━━ GIVEN RECORDS ━━
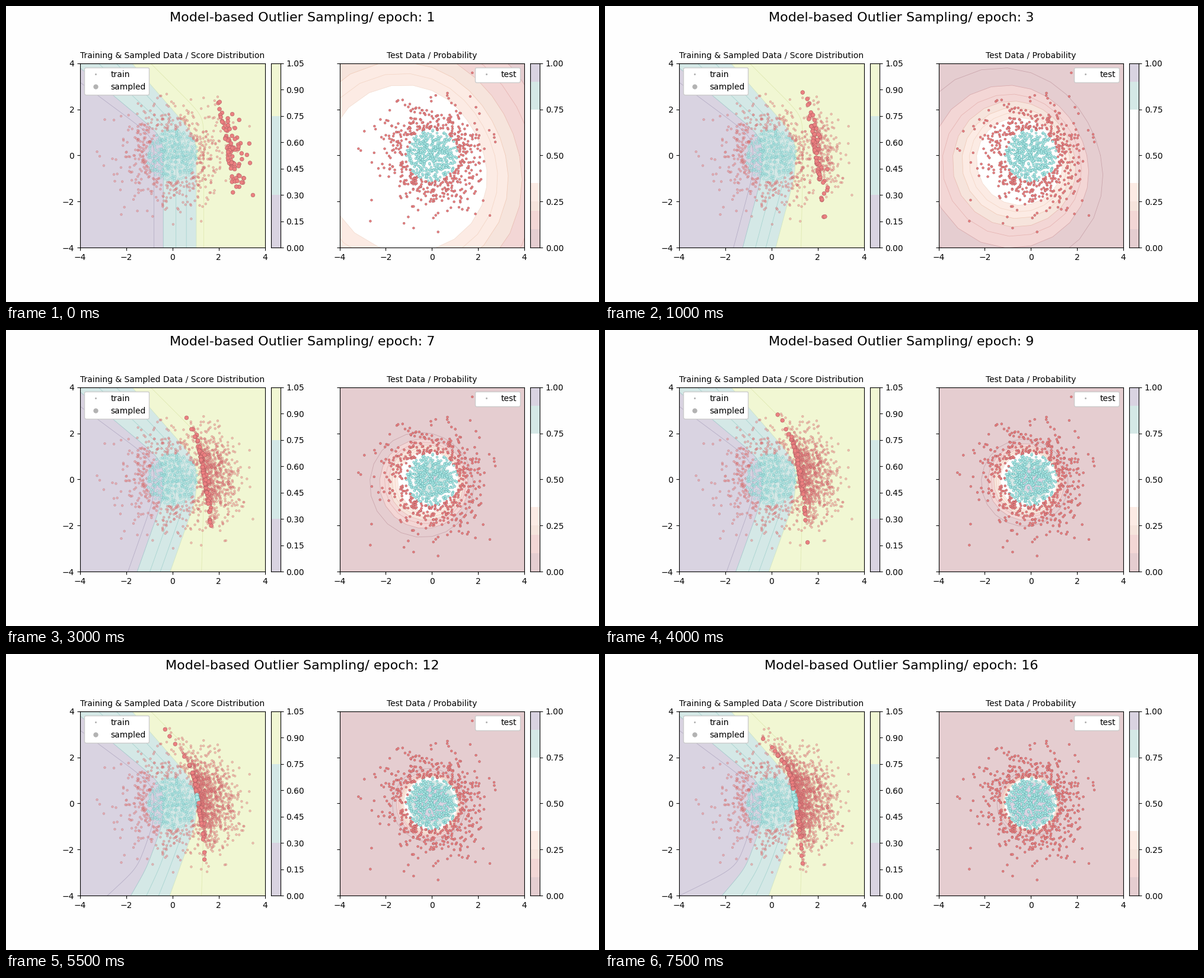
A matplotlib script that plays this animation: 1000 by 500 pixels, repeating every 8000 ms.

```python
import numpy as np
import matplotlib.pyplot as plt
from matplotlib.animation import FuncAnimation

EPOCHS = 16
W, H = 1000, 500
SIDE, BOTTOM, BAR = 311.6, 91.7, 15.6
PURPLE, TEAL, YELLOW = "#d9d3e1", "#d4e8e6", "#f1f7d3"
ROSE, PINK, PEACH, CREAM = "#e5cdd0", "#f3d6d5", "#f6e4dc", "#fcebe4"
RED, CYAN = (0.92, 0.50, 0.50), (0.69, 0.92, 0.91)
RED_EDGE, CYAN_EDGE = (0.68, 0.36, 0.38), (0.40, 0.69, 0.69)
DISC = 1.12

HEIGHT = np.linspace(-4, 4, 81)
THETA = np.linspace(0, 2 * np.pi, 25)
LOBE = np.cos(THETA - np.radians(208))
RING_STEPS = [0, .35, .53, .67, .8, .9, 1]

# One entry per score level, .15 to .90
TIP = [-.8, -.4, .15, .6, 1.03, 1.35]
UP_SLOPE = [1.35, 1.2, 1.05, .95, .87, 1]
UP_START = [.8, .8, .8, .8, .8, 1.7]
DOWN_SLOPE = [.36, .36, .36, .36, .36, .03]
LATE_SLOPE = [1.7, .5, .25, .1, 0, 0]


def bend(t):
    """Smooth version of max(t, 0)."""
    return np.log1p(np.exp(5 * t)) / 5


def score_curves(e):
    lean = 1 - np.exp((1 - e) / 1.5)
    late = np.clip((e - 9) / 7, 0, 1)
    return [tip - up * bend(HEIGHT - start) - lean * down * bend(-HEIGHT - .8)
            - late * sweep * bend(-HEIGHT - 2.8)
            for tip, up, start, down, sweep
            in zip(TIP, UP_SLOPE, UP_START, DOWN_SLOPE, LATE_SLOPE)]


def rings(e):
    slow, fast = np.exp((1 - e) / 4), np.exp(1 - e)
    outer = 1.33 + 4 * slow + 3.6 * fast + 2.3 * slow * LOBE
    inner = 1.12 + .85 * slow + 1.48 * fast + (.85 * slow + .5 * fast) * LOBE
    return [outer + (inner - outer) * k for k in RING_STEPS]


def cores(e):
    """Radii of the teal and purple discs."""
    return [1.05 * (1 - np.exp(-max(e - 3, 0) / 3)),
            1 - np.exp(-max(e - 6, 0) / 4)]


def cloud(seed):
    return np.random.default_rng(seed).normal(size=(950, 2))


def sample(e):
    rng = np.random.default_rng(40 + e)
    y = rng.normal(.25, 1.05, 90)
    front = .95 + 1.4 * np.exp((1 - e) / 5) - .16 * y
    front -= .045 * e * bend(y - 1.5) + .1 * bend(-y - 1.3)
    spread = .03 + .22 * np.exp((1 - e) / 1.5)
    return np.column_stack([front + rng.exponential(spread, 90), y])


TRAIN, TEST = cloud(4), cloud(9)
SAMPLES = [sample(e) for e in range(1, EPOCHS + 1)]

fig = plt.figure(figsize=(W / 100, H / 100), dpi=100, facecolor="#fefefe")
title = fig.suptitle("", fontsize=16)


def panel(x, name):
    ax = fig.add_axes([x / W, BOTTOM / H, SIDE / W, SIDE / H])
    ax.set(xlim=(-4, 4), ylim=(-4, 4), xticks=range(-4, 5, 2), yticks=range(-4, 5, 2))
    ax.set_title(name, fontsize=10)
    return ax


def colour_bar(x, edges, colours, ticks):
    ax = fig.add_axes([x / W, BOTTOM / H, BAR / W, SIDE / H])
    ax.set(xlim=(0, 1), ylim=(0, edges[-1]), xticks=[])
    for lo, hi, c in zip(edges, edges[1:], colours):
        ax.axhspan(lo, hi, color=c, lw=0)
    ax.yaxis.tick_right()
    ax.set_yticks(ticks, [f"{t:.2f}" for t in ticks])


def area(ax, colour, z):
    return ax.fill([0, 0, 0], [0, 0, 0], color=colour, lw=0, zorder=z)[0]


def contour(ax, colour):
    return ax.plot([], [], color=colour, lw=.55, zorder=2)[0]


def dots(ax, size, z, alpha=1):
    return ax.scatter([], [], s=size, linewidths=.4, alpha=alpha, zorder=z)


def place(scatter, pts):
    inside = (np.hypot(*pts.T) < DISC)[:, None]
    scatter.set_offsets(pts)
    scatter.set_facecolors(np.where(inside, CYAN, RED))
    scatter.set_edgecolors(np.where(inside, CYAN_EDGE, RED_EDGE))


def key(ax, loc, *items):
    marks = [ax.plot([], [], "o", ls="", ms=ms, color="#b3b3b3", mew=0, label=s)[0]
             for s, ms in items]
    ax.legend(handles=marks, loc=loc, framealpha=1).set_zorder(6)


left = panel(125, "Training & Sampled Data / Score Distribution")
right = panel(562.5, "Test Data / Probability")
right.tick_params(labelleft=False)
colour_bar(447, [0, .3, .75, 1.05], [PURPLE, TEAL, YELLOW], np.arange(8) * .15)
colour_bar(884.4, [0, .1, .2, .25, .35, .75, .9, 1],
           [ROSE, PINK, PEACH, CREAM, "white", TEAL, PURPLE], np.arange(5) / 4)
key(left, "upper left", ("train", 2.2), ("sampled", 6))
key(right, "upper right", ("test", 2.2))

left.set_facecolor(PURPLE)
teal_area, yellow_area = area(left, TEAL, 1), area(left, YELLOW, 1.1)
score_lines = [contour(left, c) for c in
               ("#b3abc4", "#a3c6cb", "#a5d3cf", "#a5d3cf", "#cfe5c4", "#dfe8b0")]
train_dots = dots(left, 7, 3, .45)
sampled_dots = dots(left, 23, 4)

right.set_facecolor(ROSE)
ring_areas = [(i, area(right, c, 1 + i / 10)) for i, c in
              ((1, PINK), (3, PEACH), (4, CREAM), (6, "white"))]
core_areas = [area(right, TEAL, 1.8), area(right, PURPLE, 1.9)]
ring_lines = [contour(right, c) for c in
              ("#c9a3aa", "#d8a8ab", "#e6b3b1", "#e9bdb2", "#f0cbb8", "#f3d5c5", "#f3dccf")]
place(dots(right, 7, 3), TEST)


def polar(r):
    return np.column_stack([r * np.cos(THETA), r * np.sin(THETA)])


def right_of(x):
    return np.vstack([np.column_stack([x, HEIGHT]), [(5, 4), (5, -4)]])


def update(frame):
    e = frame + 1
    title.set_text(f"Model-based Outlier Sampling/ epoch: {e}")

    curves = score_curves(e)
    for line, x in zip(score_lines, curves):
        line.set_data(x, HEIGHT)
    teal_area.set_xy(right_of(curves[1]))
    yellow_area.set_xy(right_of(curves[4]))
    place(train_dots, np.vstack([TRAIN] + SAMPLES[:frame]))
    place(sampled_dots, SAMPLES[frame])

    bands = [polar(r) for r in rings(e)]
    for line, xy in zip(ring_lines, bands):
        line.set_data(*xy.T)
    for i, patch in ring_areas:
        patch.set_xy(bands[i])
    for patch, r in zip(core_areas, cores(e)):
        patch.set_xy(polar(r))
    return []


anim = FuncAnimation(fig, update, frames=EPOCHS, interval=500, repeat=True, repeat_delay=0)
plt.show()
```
━━━
__WHAT YOU SHOULD DO__. Among the lines of the data above, find those with the word "BOTTOM" and show them.

__FINISHED EXERCISE__.
SIDE, BOTTOM, BAR = 311.6, 91.7, 15.6
    ax = fig.add_axes([x / W, BOTTOM / H, SIDE / W, SIDE / H])
    ax = fig.add_axes([x / W, BOTTOM / H, BAR / W, SIDE / H])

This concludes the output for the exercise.